Global Diets Haven’t Improved in 30 Years, Here’s Why

  • Diets have only improved by 1.5 points over the last 30 years as measured by the global Alternative Healthy Eating Index.
  • Certain groups of people were more likely to follow healthier eating habits than others.
  • Policy changes need to happen to approve affordability and accessibility to nutritious foods.

Globally, diets have not improved very much over the last 30 years a study in the journal Nature Food reports.

The study evaluated global, regional and national dietary patterns in both children and adults. It grouped participants further by age group, sex, education, and urbanicity to examine eating habits across 185 countries from 1990 to 2018. They measured diets primarily by the Alternative Healthy Eating Index, which scores dietary quality.

Researchers point out that poor diet quality is the leading cause of disease worldwide.

The Alternative Healthy Eating Index rates diets from 0 being the least healthy diet to 100 being the most healthy.

The scores for the diets looked at the amount healthier items like legumes, nuts, whole grains, seafood and non-starchy vegetables compared to less-healthy foods such as red or processed meat and sugar-sweetened beverages.

The regional mean scores ranged from 30.3 in Latin America and the Caribbean to 45.7 in South Asia.

For the entire globe Alternative Healthy Eating Index score was 40.3 in 2018. The mean global score increased just 1.5 points since 1990

The U.S. had one of the lowest scores at under 33.

Molly Rapozo, MS, RDN, Registered Dietician Nutritionist & Brain Health Coach at Pacific Neuroscience Institute at Providence Saint John’s Health Center in Santa Monica, CA thinks that diets have not improved much because healthy choices are not always the most accessible choices for people in the communities to make.

She says, “While optimal dietary patterns have been established and validated, much work needs to be done to ensure healthy choices are the easiest choices.”

She also points out that, “Preventative nutrition services are not covered by insurance.”

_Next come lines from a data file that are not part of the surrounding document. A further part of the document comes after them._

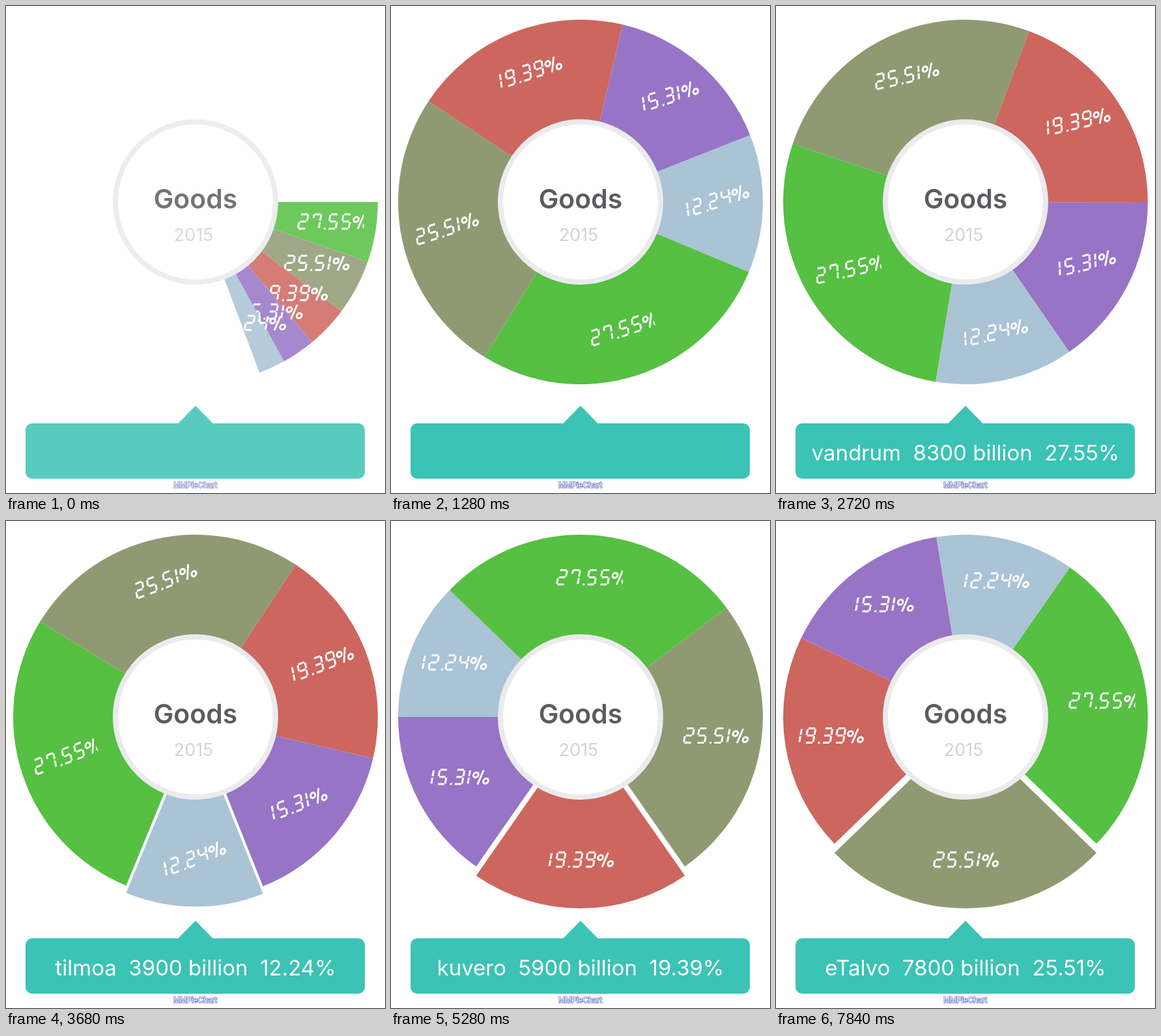
An HTML page that plays this animation: 582 by 748 pixels, repeating every 8 s.

```html
<!DOCTYPE html>
<html lang="en">
<head>
<meta charset="utf-8">
<title>Pie chart</title>
<style>
  html, body { margin: 0; width: 100%; height: 100%; overflow: hidden; background: #fff; }
  svg { display: block; width: 100%; height: 100%; }
  text { text-anchor: middle; white-space: pre; font-family: Inter, Roboto, sans-serif; }
  .title { font-size: 41px; font-weight: 600; fill: #5d5b5f; }
  .year { font-size: 27px; font-weight: 400; fill: #d6d2d4; }
  .caption { font-size: 33px; font-weight: 400; fill: #fff; }
  .credit {
    font: 12px "Liberation Sans", Arial, sans-serif;
    fill: #fff; stroke: #6b74c4; stroke-width: 1.6px; paint-order: stroke;
  }
  .glyphs { fill: none; stroke: #fff; stroke-width: 3px; }
</style>
</head>
<body>
<svg viewBox="0 0 582 748">
  <defs><clipPath id="frame"><rect x="-51.5" y="-32" width="103" height="52"/></clipPath></defs>
  <g id="stage">
    <g id="pie"></g>
    <circle cx="291" cy="301" r="123" fill="#fff" stroke="#ebebed" stroke-width="8"/>
    <text class="title" x="291" y="311">Goods</text>
    <text class="year" x="288" y="361">2015</text>
    <path d="M264 641.5L291 614L318 641.5Z" fill="#3bc3b5"/>
    <rect x="30" y="641" width="521" height="85" rx="10" fill="#3bc3b5"/>
    <text class="caption" id="caption" x="291" y="698"></text>
    <text class="credit" x="290.5" y="740">MMPieChart</text>
  </g>
</svg>
<script>
const LOOP = 8000, STEP = 160;
const CX = 291, CY = 301, RADIUS = 280, LABEL_R = 210, PULL = 14;
const TURN_TIME = 1058, SHIFT_TIME = 212, GROW_START = -322;

const slices = [
  { pct: 27.55, color: '#55c041', caption: 'vandrum  8300 billion  27.55%' },
  { pct: 25.51, color: '#8f9a73', caption: 'eTalvo  7800 billion  25.51%' },
  { pct: 19.39, color: '#cd665e', caption: 'kuvero  5900 billion  19.39%' },
  { pct: 15.31, color: '#9774c6', caption: '' },
  { pct: 12.24, color: '#aac3d5', caption: 'tilmoa  3900 billion  12.24%' }
];
const picks = [
  { at: 715, index: 0 },
  { at: 1970, index: 4 },
  { at: 3640, index: 2 },
  { at: 5340, index: 1 }
];

// Slanted seven-segment lettering
const segments = {
  A: 'M2.5 1.5H12.5', B: 'M13.5 2.4V11.4', C: 'M13.5 13.6V22.6', D: 'M2.5 23.5H12.5',
  E: 'M1.5 13.6V22.6', F: 'M1.5 2.4V11.4', G: 'M2.8 12.5H12.2',
  H: 'M2.5 1.5V7', I: 'M2.3 2.4V11.4', J: 'M2.3 13.6V22.6'
};
const digits = { 1: 'IJ', 2: 'ABGED', 3: 'ABGCD', 4: 'FGBC', 5: 'AFGCD', 7: 'HABC', 9: 'ABCDFG' };
const percent = 'M6.2 9.5a3.8 3.8 0 1 0-7.6 0a3.8 3.8 0 1 0 7.6 0' +
  'M23 18.8a3.8 3.8 0 1 0-7.6 0a3.8 3.8 0 1 0 7.6 0M13 2L7.3 24';
const dot = 'M1 23.5H4';

const advance = c => c === '.' ? 6 : c === '1' ? 10 : c === '%' ? 25 : 20;
const outline = c => c === '.' ? dot : c === '%' ? percent : [...digits[c]].map(s => segments[s]).join('');

const pie = document.getElementById('pie');
const stage = document.getElementById('stage');
const caption = document.getElementById('caption');

function add(parent, tag, attrs) {
  const el = document.createElementNS('http://www.w3.org/2000/svg', tag);
  for (const k in attrs) el.setAttribute(k, attrs[k]);
  return parent.appendChild(el);
}

function addLabel(parent, text) {
  const label = add(parent, 'g', { 'clip-path': 'url(#frame)', 'aria-label': text });
  const width = [...text].reduce((sum, c) => sum + advance(c), 0);
  let x = -Math.min(width, 103) / 2;
  for (const c of text) {
    add(label, 'path', {
      class: 'glyphs', d: outline(c),
      transform: `translate(${x + 4.4} -17.5) skewX(-10)`
    });
    x += advance(c);
  }
  return label;
}

let total = 0;
for (const s of slices) {
  s.start = total;
  s.sweep = s.pct * 3.6;
  s.mid = s.start + s.sweep / 2;
  total += s.sweep;
  s.group = add(pie, 'g', {});
  s.wedge = add(s.group, 'path', { fill: s.color });
  s.label = addLabel(s.group, s.pct.toFixed(2) + '%');
}

const clamp = x => Math.max(0, Math.min(1, x));

// Ease-in-out: cubic-bezier(.42, 0, .58, 1)
function ease(x) {
  if (x <= 0) return 0;
  if (x >= 1) return 1;
  let lo = 0, hi = 1;
  for (let i = 0; i < 24; i++) {
    const s = (lo + hi) / 2;
    if (1.26 * s - 0.78 * s * s + 0.52 * s * s * s < x) lo = s; else hi = s;
  }
  return lo * lo * (3 - 2 * lo);
}

function polar(r, deg) {
  const a = deg * Math.PI / 180;
  return [CX + r * Math.cos(a), CY + r * Math.sin(a)];
}

// Each pick quickly levels the labels for the new angle and pushes the old slice in
// while the pie starts to turn; the new slice comes out when the turn is over.
function stateAt(t) {
  const state = { turn: 0, level: 0, pulls: slices.map(() => 0), shown: -1 };
  let from = 0, last = -1;
  for (const { at, index } of picks) {
    if (t < at) break;
    const to = (450 - slices[index].mid) % 360;
    const shift = clamp((t - at) / SHIFT_TIME);
    const turn = ease((t - at) / TURN_TIME);
    state.turn = from + (to - from) * turn;
    state.level = from + (to - from) * shift;
    state.pulls.fill(0);
    if (last >= 0) state.pulls[last] = PULL * (1 - shift);
    state.pulls[index] = PULL * clamp((t - at - TURN_TIME) / SHIFT_TIME);
    state.shown = turn === 1 ? index : last;
    from = to;
    last = index;
  }
  return state;
}

function draw(t) {
  const { turn, level, pulls, shown } = stateAt(t);
  const grow = ease((t - GROW_START) / TURN_TIME);
  slices.forEach((s, i) => {
    const start = turn + s.start * grow;
    const sweep = s.sweep * grow;
    const mid = start + sweep / 2;
    const [lx, ly] = polar(LABEL_R, mid);
    const [px, py] = polar(pulls[i], mid);
    s.wedge.setAttribute('d',
      `M${CX} ${CY}L${polar(RADIUS, start)}A${RADIUS} ${RADIUS} 0 0 1 ${polar(RADIUS, start + sweep)}Z`);
    s.label.setAttribute('transform', `translate(${lx} ${ly}) rotate(${turn - level})`);
    s.group.setAttribute('transform', `translate(${px - CX} ${py - CY})`);
  });
  const text = shown < 0 ? '' : slices[shown].caption;
  if (caption.textContent !== text) caption.textContent = text;
  stage.setAttribute('opacity', Math.min(1, 0.85 + 0.15 * t / STEP));
}

const begin = performance.now();
function tick() {
  const t = (performance.now() - begin) % LOOP;
  draw(Math.floor(t / STEP) * STEP);
  requestAnimationFrame(tick);
}
tick();
</script>
</body>
</html>
```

Dual certified mindful eating coach, Susan Zilberman, who is certified through The Institute for the Psychology of Eating and Am I Hungry also brings up that dietary patterns are often rooted in families and cultures, which makes it harder for people to adopt new, healthier habits even though they know intellectually that they should.

“Simply telling a person to eat healthy food, or cut out certain foods because they are unhealthy, makes sense on an intellectual level, but it doesn’t take lifelong habits into account,” she says. “For most of us, eating is emotional. We celebrate with food, express love and caring by offering different dishes.”

The study found that certain groups of people were more likely to eat a healthier diet. In certain regions, adults scored substantially higher than children. Scores followed a U-shaped curve with the highest results among children under 5 and older adults.

Women were also more likely to eat healthily than men according to the research.

Rapozo generally agrees with this notion and cites the 2020 review examining nutritional behaviors and biological sex and cultural gender.

She says the study “provides insight on why women score higher globally.”

The 2020 study found that “Women manifest a more pronounced trust in healthy nutrition, greater engagement in controlling body weight, a higher tendency to eat in a group and in stressful situations, and they frequently experience frustration due to their own nutritional behaviors, which reflects higher social pressure and their attempts to reduce eating-related pleasure.”

Rapozo references the same study to discuss why men do not make food choices as health consciously as women. That study found men” prefer fatty meals with a strong taste and are directed mainly by the pleasure of consumption.”

She also notes that men are more likely to consume fast food.

Rapozo believes the way to improve diets is to “address the systemic causes” such as economic disparities that make accessing healthier foods more difficult.

According to Rapozo addressing the systemic causes includes steps to make nutrition and health care programs more accessible to the general population such as:

  • creating federal nutrition programs
  • increasing public health and nutrition education
  • more access to preventive health care

Rapozo also mentions a need for more research, business support and innovations, and federal coordination. These steps can help improve access and affordability of healthier foods.

Rapozo says expanding access and participation in federal nutrition programs and eliminating food insecurity would be particularly impactful.

Zilberman agrees and highlights the economic changes that need to happen to improve healthy eating.

She says, “The most important policy change is to make healthier eating opportunities available to all regardless of income. Policy changes are needed to incentivize healthier eating, and would include access to nutritious school lunches, and subsidies for groceries.”